13 October 2010

Using Apple Cider Vinegar (ACV) to Cleanse Hair


A reader recently asked me about the gunk that builds up in her daughter's hair around rubber bands. I'm sure many of us have seen this before; it's a combination of product, shed hair, and dirt. It sort of looks like little dust bunnies clumping around the rubber band. When you remove the rubber band you notice that the hair is still clumped together and the stuff holding it that way is a little like glue and may have whitish fuzz.

I have a favourite solution for this (as many mamas out there also use) and that's apple cider vinegar. Yep, that's right, the same stuff you use in the kitchen.

Why ACV Is Good for Hair

1. Restores Hair to Healthy pH
Interestingly, the pH of ACV and the pH of most people's hair is pretty close. ACV has a pH of roughly 3 and most hair falls between a pH of 4.5 and 5.5.  In contrast, most shampoos available on the market are strongly alkaline. So, if you use a lot of hair products that have a strong alkaline content, you are basically changing the pH balance of your hair. Using ACV as a rinse helps clean out the alkaline-based products that can build up on your hair, thus returning your hair to its normal pH balance.

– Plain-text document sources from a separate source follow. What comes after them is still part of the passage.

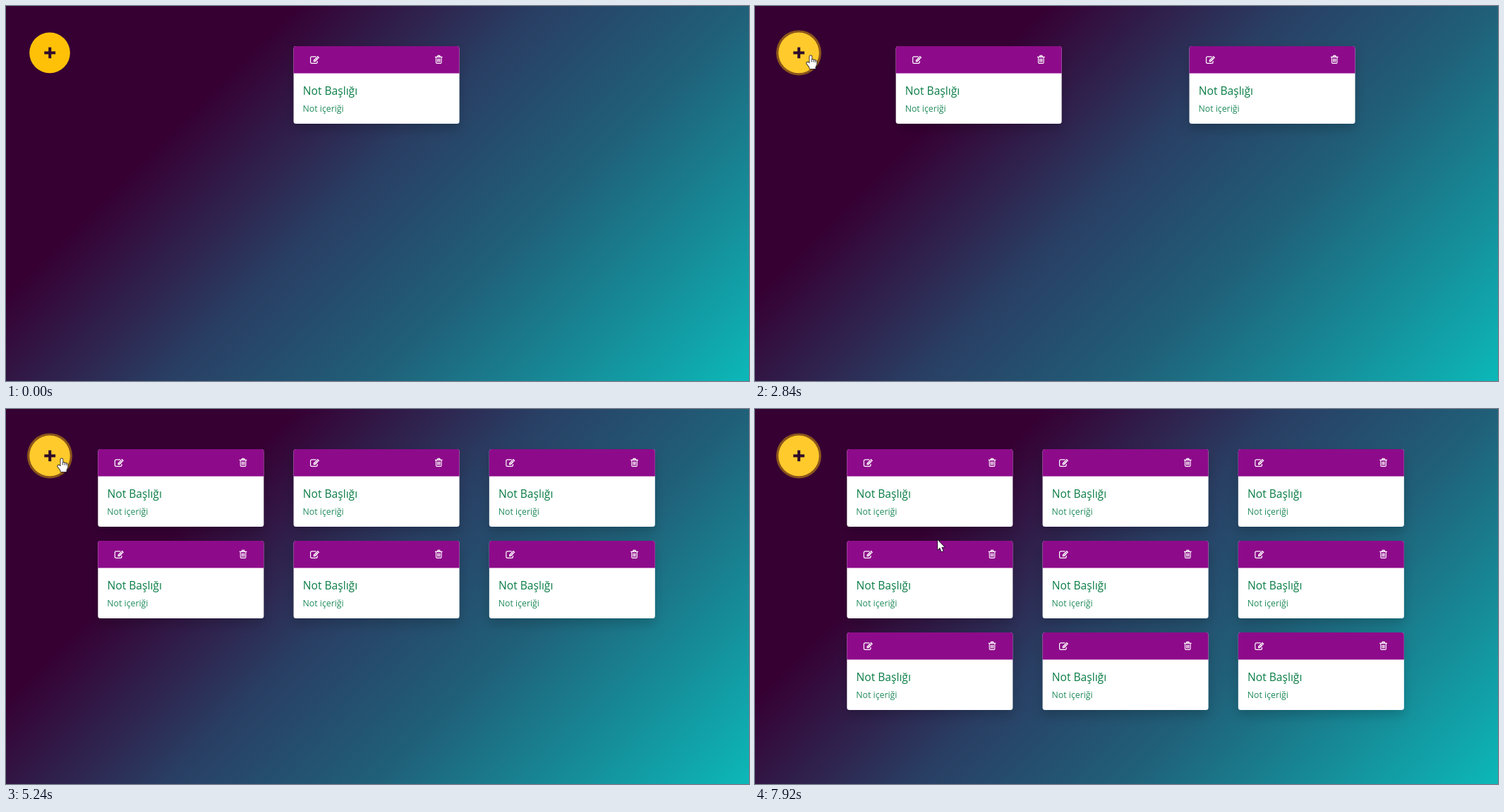
These frames come from a looping animation (1053 px wide and 532 px high, 7.99 s). An HTML page with a canvas:

```html
<!DOCTYPE html>
<html lang="tr">
<head>
<meta charset="utf-8">
<title>Notlar</title>
<style>
  html, body { margin: 0; width: 100%; height: 100%; overflow: hidden; background: #360033; }
  canvas { display: block; width: 100vw; height: 100vh; }
</style>
</head>
<body>
<canvas id="stage" width="1053" height="532"></canvas>
<script>
const W = 1053, H = 532, LOOP = 7990, STEP = 69.2;
const ctx = document.getElementById('stage').getContext('2d');

// Moments at which one more note appears, and [start, end] of each mouse press.
const ADDS = [0, 2750, 3910, 4710, 4910, 5240, 5520, 5910, 6510];
const PRESSES = [[2540, 2750], [3770, 3910], [4640, 4710], [4840, 4910],
  [5170, 5240], [5370, 5520], [5780, 5910], [6370, 6510]];

// Pointer keys: time, x, y.
const PATH = [
  [550, 931, 492], [1310, 398, 156], [1940, 94, 71], [2140, 80, 71], [2210, 79, 70],
  [6831, 79, 70], [7100, 189, 107], [7231, 189, 107], [7580, 333, 188],
  [7640, 331, 190], [7780, 275, 188], [7920, 245, 184]
];
const BTN = { x: 62, y: 66.4, r: 28.8 };

const sky = ctx.createLinearGradient(130.25, -130.25, 922.75, 662.25);
[[0, '#360033'], [.26, '#360033'], [.48, '#293f64'], [.66, '#205f78'], [1, '#0cb8b8']]
  .forEach(([at, color]) => sky.addColorStop(at, color));

const arrow = new Path2D('M0 0V13.6L3.1 10.8L5.4 16.2L7.6 15.2L5.3 10L9.4 9.7Z');
const hand = new Path2D('M-1.6 1.2Q0-.6 1.4 1.2V6.2Q3 5 4 6.8Q5.6 5.8 6.4 7.4' +
  'Q8.4 7 8.4 9.4V13L6.6 16.6V19H-1.6V17L-5.8 11.4Q-6 9.2-3.6 9.8L-1.6 11.6Z');
const sheet = new Path2D('M8.6 2.1H2.6Q.7 2.1 .7 4V9.6Q.7 11.5 2.6 11.5H8.4Q10.3 11.5 10.3 9.6V8.2');
const pencil = new Path2D('M4.9 9.4V6.9L10.8 1L13.3 3.5L7.4 9.4Z');
const binRim = new Path2D('M0 2.5H10.6M3.3 2.2L4 .7H6.7L7.3 2.2');
const binCan = new Path2D('M1.5 3V10.2Q1.5 11.6 2.8 11.6H7.8Q9.1 11.6 9.1 10.2V3M3.6 4.6V9.8M5.3 4.6V9.8M7 4.6V9.8');

function at(x, y, draw) {
  ctx.save();
  ctx.translate(x, y);
  draw();
  ctx.restore();
}

function disc(x, y, r, color) {
  ctx.fillStyle = color;
  ctx.beginPath();
  ctx.arc(x, y, r, 0, Math.PI * 2);
  ctx.fill();
}

function box(w, h, radii, color) {
  ctx.fillStyle = color;
  ctx.beginPath();
  ctx.roundRect(0, 0, w, h, radii);
  ctx.fill();
}

function text(str, x, y, font, color) {
  ctx.font = font + ' "Open Sans", "Noto Sans", sans-serif';
  ctx.fillStyle = color;
  ctx.fillText(str, x, y);
}

function editIcon() {
  ctx.lineWidth = 1.2;
  ctx.stroke(sheet);
  ctx.fillStyle = '#fff';
  ctx.fill(pencil);
  ctx.strokeStyle = '#8d0b8a';
  ctx.lineWidth = .7;
  ctx.stroke(new Path2D('M6.2 7.9L10.6 3.5M9.4 2.2L12 4.8'));
}

function binIcon() {
  ctx.lineWidth = 1.3;
  ctx.stroke(binRim);
  ctx.lineWidth = 1.1;
  ctx.stroke(binCan);
}

function note(x, y) {
  at(x, y, () => {
    ctx.save();
    ctx.shadowColor = 'rgba(0,0,0,.17)';
    ctx.shadowBlur = 16;
    ctx.shadowOffsetY = 8;
    box(235, 110, 3.5, '#fff');
    ctx.restore();
    box(235, 38.5, [3.5, 3.5, 0, 0], '#8d0b8a');
    ctx.strokeStyle = '#fff';
    at(23.3, 12.8, editIcon);
    at(200.4, 12.8, binIcon);
    text('Not Başlığı', 13.2, 69, '15.6px', '#0a7d46');
    text('Not içeriği', 13, 93, '12.3px', '#1f8a5a');
  });
}

function notes(count) {
  for (let i = 0; i < count; i++) {
    const row = Math.floor(i / 3);
    const slot = 831.75 / Math.min(3, count - row * 3);
    note(109.2 + slot * (i % 3 + .5) - 117.5, 57 + row * 130);
  }
}

function button(t, pressed) {
  const { x, y, r } = BTN;
  const ring = t < 2680 ? 0 : t < 2750 ? .3 : t < 2840 ? .7 : 1;
  if (ring) disc(x, y, r + 3.2, `rgba(217,164,6,${ring * .52})`);
  const color = t < 2140 ? '#ffc107' : pressed && t >= 2680 ? '#ffcd39' : '#ffca2c';
  disc(x, y, r, color);
  ctx.fillStyle = '#2d0a2b';
  ctx.fillRect(54.3, 64.4, 15.8, 4);
  ctx.fillRect(60.2, 58.6, 4, 15.6);
  if (pressed) disc(77.5, 69.5, 9.4, 'rgba(255,228,10,.75)');
}

// The pointer is sampled in even ticks, so it moves in small jumps.
function pointer(t) {
  if (t < 550) return;
  const start = t < 6900 ? 550 : t < 7300 ? 6900 : 7300;
  const tick = start + Math.floor((t - start) / STEP + .02) * STEP;
  const last = PATH[PATH.length - 1];
  let i = PATH.findIndex(key => key[0] > tick);
  let x = last[1], y = last[2];
  if (i > 0) {
    const [t0, x0, y0] = PATH[i - 1], [t1, x1, y1] = PATH[i];
    const p = (tick - t0) / (t1 - t0);
    x = x0 + (x1 - x0) * p;
    y = y0 + (y1 - y0) * p;
  }
  const over = t >= 2140 && Math.hypot(x - BTN.x, y - BTN.y) < BTN.r;
  at(Math.round(x), Math.round(y), () => {
    const shape = over ? hand : arrow;
    ctx.lineJoin = 'round';
    ctx.lineWidth = 1.6;
    ctx.strokeStyle = '#15101a';
    ctx.stroke(shape);
    ctx.fillStyle = '#fff';
    ctx.fill(shape);
    if (over) {
      ctx.lineWidth = .8;
      ctx.stroke(new Path2D('M1.4 5.5V9.5M4 6.8V9.8M6.4 7.4V10'));
    }
  });
}

function frame(now) {
  const t = now % LOOP;
  const pressed = PRESSES.some(([from, to]) => t >= from && t < to);
  ctx.fillStyle = sky;
  ctx.fillRect(0, 0, W, H);
  notes(ADDS.filter(time => time <= t).length);
  button(t, pressed);
  pointer(t);
  requestAnimationFrame(frame);
}
requestAnimationFrame(frame);
</script>
</body>
</html>
```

2. Kills Bacteria
Believe it or not, dandruff and other "itchy scalp" issues is often caused by a bacteria called bottle bacillus, which clogs hair follicles. When follicles get clogged, they start to get crusty and can itch and flake. ACV will kill bottle bacillus, thus helping control one of the main causes of itchy, flaky scalps.

3. Can Make Hair Appear Shinier
Unlike a lot of products out there that add sheen to hair by coating the hair with product, ACV actually does so by closing the cuticles of the hair shaft. When the cuticles are closed, this makes the hair shaft appear more smooth, thus reflecting more light. Think of the difference on the skin between open pores an closed pores on the skin. Same concept.

4. Possible Remedy for Lice
Thank goodness I have not had to deal with this yet, but rumour has it that ACV, used in conjunction with olive oil, can be a home remedy treatment for lice. The olive oil is used first to suffocate the lice, and the ACV is used as rinse afterwards to detach the nits from the hair. You still have to comb through the hair with a finetooth comb, but for those who are not interested in using harsh commercial lice treatments, this might be something to look into.

So after singing the praises of what ACV can do for the hair, now it comes down to how to use it.  I still laugh when I think about the several YouTube videos that I've seen of people trying to use ACV for the first time. Allow me to save you the trouble of making the same mistakes that some people have made by explaining that you do not use the ACV in full strength on the hair.  Not only will you want to pass out of from the strong smell, it will be too acidic for the hair and will negate any benefits it might provide.

Here is the recipe that I use for ACV:

2 Tablespoons ACV
1 cup (8 oz) of warm water

I have used both a spray bottle and a squirt bottle to add it to the hair and have found that a spray bottle with a stream option works best for us.  Getting the ACV to the roots of the hair is the most important for all of it's benefits, so just a straight spray wouldn't really work in getting it where it needs to go.  The squirt bottle was helpful, but actually was a little hard to control where the flow was going. That's just our experience, though.

You can actually use ACV instead of shampoo. Sometimes I will either co-wash (conditioner-only wash) or use ACV rinse, especially if I'm interested in sealing off her cuticles.  Boo's hair stays nicely moisturized and yet perfectly cleaned without having to use heavily alkaline shampoo products.

So, back to the gunk, or goo.  You can use the AVC rinse just like you would a shampoo to cleanse all of the hair, or you can spot use it on just some trouble spots, like the little areas around the area where it built up around a rubber band. Either way, it's been our go-to way of attacking the goo and a very inexpensive way to do so.

On a side note, I have only used the raw, organic version of ACV, like Bragg's. I would imagine the benefits would be greater the closer the ACV is to it's original state. I can only assume that the more processed the ACV is, the less likely you are to see its full benefits. Also, the health benefits outlined above are not exclusive to chocolate hair! They are equally as useful for vanilla hair and can be used as a clarifying shampoo for any hair type when you want a more natural way to wash hair and/or you just want to get that greasy, oily feeling out!